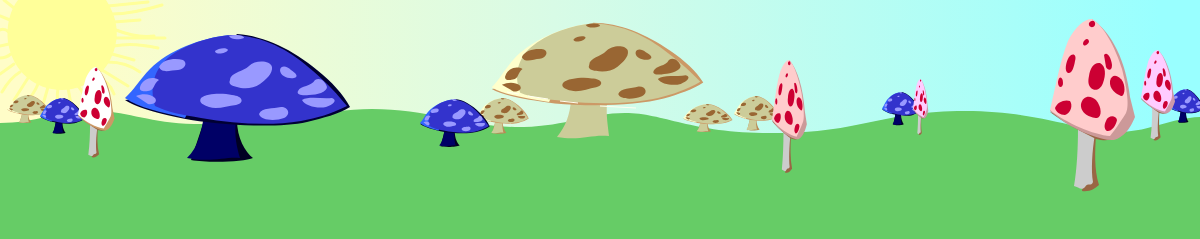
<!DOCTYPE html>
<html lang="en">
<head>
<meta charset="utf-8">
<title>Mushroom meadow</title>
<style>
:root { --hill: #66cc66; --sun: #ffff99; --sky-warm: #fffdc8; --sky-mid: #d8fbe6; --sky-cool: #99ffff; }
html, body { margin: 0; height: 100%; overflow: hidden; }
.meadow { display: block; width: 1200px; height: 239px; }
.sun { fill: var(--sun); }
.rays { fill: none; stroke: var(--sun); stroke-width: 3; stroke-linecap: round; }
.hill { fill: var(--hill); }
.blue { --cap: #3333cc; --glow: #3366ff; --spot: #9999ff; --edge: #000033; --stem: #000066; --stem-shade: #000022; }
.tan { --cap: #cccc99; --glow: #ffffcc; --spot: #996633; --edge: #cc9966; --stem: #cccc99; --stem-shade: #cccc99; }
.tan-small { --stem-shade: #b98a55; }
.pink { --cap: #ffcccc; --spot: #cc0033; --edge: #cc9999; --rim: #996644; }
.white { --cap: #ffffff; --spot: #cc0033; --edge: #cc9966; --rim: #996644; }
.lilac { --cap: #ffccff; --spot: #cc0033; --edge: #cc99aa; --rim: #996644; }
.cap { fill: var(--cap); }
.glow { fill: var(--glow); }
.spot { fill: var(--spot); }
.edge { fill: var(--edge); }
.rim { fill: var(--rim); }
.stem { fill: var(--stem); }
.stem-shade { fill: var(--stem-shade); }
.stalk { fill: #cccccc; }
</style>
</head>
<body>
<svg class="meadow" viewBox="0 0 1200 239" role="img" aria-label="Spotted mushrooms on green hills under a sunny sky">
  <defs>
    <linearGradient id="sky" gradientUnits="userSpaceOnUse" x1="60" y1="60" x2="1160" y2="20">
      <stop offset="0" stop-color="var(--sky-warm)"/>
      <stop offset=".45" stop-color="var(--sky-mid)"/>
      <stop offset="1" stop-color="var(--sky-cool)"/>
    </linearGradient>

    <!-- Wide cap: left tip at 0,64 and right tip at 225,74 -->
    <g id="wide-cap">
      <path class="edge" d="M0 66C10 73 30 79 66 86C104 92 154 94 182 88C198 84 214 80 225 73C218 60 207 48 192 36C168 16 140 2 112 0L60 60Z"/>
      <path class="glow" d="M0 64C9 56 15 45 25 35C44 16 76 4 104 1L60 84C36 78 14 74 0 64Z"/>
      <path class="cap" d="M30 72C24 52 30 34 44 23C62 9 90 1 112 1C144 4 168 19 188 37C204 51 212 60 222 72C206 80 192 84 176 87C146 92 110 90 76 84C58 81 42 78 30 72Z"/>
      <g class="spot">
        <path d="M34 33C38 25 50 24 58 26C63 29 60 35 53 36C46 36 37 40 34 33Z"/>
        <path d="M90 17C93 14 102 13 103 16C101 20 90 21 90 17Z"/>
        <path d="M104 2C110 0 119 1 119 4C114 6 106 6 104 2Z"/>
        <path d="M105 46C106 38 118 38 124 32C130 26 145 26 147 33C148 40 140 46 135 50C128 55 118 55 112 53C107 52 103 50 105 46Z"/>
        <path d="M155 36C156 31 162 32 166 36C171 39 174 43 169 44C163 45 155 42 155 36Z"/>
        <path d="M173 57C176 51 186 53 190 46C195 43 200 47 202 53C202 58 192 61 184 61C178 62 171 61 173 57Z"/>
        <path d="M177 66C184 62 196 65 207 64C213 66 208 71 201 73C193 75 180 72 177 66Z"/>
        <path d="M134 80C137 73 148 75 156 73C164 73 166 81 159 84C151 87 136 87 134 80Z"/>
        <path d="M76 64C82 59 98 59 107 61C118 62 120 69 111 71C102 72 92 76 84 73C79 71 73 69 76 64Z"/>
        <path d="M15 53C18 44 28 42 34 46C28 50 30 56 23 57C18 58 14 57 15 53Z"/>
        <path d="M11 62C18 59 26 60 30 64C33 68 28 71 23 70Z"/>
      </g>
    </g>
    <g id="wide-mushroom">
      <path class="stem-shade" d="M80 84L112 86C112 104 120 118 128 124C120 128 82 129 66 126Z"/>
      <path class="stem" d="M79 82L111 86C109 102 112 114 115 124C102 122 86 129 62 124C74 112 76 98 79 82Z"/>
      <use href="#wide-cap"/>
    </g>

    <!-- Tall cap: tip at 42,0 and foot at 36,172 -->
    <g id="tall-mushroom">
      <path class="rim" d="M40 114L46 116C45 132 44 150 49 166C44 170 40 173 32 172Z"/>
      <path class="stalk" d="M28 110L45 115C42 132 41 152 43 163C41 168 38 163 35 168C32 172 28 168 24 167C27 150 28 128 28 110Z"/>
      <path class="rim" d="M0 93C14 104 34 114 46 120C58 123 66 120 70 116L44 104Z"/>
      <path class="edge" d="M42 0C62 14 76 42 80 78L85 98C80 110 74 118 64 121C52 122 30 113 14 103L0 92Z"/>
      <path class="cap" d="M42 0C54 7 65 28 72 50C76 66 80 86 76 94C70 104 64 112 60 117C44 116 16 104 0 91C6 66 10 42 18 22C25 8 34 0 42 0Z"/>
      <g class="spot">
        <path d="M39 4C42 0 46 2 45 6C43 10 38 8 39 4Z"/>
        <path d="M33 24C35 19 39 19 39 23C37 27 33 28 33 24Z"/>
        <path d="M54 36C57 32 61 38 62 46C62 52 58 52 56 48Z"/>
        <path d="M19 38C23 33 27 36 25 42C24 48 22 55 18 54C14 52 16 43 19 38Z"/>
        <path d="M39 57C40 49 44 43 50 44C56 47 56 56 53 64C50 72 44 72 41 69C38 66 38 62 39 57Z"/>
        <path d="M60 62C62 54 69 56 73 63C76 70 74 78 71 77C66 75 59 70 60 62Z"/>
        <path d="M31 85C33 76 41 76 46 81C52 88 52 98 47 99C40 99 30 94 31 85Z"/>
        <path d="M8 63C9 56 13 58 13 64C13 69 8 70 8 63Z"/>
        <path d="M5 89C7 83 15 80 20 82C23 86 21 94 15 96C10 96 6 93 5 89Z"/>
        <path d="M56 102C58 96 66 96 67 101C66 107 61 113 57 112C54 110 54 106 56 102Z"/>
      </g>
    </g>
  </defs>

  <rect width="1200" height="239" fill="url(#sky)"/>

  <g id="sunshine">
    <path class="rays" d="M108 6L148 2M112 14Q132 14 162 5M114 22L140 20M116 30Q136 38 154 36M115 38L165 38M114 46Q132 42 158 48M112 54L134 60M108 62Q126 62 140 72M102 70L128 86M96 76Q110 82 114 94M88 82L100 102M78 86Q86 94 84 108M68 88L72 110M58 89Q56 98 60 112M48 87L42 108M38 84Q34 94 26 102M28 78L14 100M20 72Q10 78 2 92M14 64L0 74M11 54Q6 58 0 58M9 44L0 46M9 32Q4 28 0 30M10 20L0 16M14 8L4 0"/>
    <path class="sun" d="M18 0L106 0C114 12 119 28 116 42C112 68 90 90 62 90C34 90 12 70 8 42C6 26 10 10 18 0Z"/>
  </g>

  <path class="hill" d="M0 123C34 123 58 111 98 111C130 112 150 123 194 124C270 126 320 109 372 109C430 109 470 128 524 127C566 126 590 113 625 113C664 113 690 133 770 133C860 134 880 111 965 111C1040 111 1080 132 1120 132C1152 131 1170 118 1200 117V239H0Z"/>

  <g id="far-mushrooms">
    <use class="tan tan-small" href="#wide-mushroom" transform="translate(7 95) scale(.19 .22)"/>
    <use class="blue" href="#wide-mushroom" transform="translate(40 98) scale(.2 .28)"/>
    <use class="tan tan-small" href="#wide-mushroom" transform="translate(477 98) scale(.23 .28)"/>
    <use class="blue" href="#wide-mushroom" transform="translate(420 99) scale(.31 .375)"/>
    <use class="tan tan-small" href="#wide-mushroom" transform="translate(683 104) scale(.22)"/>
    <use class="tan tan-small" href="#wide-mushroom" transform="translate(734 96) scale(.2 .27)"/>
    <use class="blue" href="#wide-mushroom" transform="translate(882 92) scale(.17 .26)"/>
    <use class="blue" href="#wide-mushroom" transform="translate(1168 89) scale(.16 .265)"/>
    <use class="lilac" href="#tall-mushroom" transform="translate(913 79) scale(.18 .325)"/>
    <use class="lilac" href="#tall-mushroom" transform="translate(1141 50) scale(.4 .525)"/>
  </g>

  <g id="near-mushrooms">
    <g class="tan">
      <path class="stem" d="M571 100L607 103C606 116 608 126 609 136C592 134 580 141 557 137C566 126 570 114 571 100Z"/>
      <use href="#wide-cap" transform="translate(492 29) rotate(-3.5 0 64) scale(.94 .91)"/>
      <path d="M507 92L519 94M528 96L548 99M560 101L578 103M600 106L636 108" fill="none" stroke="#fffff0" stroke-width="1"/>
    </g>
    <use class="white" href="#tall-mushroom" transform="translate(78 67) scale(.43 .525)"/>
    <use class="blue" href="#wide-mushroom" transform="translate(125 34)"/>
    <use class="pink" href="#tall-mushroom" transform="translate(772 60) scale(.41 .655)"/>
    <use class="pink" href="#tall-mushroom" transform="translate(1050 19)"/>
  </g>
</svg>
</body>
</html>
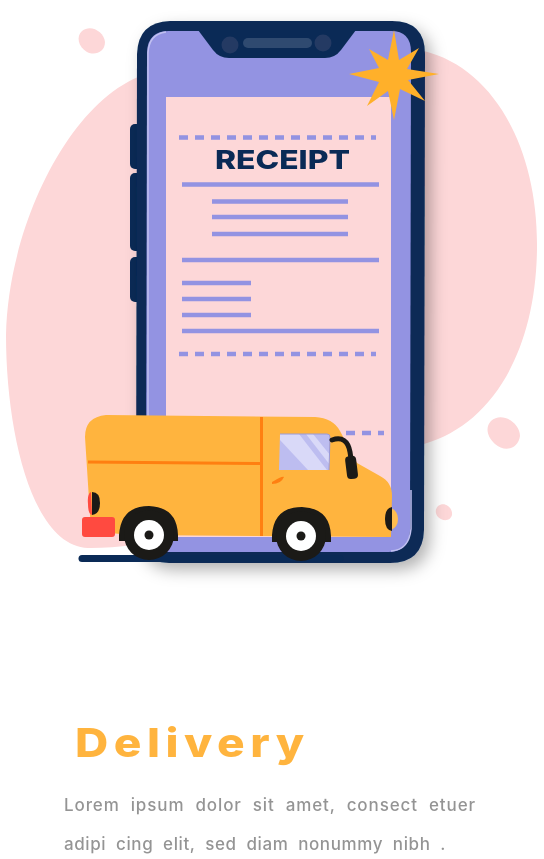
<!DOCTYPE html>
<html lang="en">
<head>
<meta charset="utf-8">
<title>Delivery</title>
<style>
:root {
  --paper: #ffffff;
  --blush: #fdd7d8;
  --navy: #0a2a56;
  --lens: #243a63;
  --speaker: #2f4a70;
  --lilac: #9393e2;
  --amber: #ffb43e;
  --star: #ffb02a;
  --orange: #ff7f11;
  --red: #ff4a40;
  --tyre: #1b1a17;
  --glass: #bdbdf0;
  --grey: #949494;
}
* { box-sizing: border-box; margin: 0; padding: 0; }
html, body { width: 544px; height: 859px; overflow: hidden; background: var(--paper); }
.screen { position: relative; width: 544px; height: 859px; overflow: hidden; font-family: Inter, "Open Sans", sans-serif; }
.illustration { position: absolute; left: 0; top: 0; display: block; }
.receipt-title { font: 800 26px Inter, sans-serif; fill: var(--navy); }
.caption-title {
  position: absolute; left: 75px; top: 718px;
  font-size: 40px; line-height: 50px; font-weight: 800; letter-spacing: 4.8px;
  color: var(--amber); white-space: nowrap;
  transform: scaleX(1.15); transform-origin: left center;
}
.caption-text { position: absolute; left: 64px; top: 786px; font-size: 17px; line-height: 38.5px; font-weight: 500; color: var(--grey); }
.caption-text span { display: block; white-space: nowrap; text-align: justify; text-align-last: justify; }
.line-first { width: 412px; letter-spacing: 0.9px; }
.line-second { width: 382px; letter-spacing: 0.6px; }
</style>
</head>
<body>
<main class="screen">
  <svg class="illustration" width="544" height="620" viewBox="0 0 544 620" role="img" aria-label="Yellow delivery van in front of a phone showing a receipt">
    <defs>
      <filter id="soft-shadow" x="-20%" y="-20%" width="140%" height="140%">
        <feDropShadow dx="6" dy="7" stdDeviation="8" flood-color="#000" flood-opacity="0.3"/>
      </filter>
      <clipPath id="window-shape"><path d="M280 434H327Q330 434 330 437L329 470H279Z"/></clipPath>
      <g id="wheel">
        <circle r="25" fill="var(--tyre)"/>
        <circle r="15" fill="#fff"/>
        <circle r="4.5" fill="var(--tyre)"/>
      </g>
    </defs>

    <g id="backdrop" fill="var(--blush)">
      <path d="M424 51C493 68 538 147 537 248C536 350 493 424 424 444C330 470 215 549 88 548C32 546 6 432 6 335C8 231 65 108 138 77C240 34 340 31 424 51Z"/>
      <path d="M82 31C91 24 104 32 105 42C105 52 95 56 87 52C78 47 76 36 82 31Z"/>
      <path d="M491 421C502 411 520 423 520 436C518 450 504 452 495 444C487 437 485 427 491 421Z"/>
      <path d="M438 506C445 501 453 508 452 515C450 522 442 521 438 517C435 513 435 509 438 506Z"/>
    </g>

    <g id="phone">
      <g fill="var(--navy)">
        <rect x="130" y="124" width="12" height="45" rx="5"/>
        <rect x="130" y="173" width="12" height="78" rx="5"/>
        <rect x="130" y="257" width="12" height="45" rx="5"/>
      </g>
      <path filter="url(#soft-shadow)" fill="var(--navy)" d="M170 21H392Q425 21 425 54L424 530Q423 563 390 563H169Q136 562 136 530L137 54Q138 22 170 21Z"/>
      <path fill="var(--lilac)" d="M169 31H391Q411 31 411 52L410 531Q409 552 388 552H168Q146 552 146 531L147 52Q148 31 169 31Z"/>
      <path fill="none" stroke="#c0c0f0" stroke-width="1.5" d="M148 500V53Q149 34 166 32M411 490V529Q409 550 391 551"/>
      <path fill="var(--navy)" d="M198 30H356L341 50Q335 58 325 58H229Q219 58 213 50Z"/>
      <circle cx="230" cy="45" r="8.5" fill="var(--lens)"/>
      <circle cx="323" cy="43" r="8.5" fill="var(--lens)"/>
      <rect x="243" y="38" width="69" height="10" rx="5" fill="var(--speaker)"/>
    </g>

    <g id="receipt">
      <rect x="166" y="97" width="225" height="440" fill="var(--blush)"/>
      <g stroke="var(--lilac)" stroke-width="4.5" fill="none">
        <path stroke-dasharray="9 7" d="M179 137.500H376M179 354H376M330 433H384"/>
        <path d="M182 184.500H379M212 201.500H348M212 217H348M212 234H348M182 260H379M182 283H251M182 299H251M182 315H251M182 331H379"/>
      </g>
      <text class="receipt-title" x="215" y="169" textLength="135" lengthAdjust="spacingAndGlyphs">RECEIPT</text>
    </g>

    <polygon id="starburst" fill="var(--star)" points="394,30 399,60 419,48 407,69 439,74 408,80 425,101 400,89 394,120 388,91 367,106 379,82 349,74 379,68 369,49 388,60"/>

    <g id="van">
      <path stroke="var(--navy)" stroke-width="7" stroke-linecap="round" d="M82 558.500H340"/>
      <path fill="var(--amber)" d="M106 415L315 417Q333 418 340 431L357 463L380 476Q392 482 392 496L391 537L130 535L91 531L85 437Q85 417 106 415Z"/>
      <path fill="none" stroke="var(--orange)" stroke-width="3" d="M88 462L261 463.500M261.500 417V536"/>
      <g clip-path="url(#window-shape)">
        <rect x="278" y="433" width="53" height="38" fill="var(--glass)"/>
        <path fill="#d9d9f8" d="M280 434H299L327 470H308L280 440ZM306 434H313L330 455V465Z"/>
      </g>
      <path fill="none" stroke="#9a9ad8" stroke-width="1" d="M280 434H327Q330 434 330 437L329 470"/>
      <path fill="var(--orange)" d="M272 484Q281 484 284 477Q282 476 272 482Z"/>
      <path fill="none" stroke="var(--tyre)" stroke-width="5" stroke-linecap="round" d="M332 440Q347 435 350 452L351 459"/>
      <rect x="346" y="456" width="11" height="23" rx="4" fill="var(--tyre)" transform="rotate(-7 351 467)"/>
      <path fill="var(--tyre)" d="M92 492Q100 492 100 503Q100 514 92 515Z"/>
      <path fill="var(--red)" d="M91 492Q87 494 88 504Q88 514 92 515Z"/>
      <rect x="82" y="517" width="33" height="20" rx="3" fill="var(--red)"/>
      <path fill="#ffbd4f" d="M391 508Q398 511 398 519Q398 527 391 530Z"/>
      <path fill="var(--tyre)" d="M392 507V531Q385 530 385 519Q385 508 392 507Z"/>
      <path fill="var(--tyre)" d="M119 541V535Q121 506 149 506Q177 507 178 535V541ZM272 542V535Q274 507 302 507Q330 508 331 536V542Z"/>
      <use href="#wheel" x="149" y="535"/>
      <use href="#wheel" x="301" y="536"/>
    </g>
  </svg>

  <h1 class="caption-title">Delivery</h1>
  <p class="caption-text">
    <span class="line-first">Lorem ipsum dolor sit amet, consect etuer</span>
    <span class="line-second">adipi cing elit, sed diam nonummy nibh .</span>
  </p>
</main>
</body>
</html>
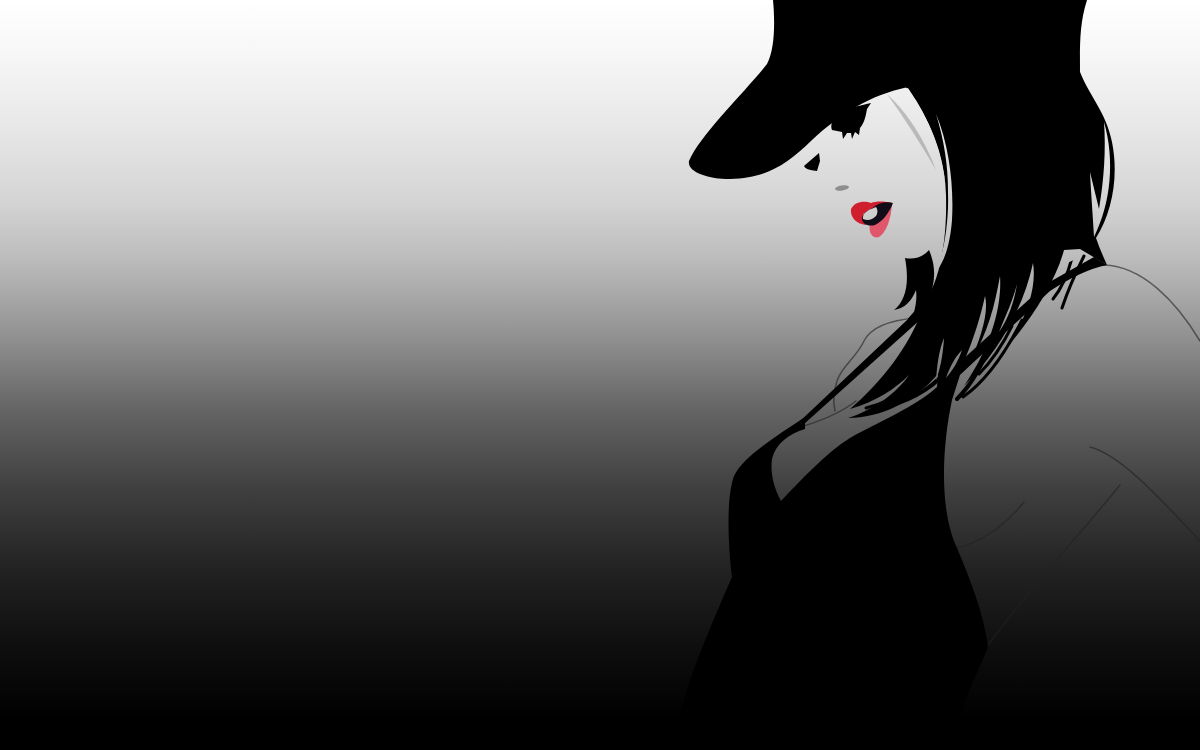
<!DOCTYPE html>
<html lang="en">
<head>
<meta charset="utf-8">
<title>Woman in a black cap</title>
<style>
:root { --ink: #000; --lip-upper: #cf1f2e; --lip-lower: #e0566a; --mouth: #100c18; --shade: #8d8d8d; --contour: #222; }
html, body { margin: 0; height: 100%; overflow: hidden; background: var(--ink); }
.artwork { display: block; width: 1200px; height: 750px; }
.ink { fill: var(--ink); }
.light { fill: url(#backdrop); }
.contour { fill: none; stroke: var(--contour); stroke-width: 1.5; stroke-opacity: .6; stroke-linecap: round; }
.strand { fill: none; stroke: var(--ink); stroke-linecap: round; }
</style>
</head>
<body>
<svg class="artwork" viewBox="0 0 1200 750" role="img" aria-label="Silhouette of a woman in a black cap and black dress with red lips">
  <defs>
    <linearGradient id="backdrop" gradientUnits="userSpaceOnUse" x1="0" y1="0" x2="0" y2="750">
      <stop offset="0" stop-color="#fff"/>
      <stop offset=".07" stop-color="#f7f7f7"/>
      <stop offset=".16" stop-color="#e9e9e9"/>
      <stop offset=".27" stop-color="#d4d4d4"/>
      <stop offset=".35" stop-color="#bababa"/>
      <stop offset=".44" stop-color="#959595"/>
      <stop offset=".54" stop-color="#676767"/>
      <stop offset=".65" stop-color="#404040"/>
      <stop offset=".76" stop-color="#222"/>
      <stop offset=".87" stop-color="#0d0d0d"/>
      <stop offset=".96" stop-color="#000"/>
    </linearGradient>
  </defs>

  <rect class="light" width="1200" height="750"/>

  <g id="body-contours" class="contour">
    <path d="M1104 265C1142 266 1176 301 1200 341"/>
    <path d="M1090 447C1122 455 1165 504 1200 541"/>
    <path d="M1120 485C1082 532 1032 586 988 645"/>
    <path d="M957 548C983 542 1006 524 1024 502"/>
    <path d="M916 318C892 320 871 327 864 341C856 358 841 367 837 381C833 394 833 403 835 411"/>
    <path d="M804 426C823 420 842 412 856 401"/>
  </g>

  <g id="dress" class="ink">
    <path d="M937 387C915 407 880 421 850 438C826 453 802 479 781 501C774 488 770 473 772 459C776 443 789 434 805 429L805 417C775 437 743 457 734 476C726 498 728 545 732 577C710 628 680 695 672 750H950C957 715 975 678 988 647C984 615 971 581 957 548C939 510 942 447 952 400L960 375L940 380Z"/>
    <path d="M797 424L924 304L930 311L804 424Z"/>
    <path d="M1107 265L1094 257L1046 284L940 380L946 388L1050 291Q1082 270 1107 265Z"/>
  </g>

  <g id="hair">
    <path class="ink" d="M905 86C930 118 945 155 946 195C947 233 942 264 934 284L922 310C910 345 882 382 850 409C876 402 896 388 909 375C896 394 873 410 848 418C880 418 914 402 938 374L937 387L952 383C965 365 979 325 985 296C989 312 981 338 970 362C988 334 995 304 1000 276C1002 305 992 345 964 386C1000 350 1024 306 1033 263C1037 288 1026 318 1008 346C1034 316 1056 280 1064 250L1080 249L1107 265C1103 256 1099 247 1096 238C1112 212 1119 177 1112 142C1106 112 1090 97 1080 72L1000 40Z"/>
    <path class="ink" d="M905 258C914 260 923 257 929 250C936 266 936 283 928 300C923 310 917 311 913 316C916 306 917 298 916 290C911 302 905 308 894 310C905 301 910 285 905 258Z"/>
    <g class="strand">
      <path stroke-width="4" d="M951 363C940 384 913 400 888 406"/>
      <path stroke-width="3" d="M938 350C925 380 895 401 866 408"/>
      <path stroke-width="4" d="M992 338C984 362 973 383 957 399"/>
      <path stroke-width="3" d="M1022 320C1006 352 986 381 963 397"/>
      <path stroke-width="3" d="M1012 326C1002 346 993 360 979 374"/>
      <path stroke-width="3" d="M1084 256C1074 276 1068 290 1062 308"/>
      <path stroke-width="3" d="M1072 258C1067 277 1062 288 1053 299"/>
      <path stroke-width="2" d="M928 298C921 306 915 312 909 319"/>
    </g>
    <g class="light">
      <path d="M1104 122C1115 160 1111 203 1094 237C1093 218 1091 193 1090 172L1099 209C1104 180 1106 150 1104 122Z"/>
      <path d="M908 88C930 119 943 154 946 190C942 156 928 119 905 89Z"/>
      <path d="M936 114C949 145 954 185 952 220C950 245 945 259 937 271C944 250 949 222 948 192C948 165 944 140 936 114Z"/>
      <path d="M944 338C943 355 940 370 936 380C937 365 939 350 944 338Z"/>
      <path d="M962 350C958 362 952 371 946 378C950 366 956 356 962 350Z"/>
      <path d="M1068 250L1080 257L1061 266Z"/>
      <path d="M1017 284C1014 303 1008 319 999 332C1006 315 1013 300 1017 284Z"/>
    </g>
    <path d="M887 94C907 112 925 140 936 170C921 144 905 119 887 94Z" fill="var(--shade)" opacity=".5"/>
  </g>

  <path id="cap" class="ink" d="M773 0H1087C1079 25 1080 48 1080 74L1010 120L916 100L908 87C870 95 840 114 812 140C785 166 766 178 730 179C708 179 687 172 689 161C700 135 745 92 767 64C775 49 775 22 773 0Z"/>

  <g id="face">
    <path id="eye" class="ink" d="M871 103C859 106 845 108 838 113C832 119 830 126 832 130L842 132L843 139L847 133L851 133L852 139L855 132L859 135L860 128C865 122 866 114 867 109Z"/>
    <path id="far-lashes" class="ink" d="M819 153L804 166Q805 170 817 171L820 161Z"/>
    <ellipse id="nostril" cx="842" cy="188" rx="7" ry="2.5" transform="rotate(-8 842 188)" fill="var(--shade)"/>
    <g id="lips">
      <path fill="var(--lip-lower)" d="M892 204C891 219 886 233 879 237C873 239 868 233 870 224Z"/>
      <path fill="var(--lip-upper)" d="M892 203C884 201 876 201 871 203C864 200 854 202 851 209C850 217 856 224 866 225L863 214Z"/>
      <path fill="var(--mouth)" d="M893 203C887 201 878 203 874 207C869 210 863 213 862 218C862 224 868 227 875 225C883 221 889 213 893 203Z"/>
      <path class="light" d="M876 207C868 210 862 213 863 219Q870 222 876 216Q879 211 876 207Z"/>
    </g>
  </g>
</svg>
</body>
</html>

■ **Activity**
Every line of the listing above that contains "light" is to be copied.

■ **Finished exercise**
.light { fill: url(#backdrop); }
  <rect class="light" width="1200" height="750"/>
    <g class="light">
      <path class="light" d="M876 207C868 210 862 213 863 219Q870 222 876 216Q879 211 876 207Z"/>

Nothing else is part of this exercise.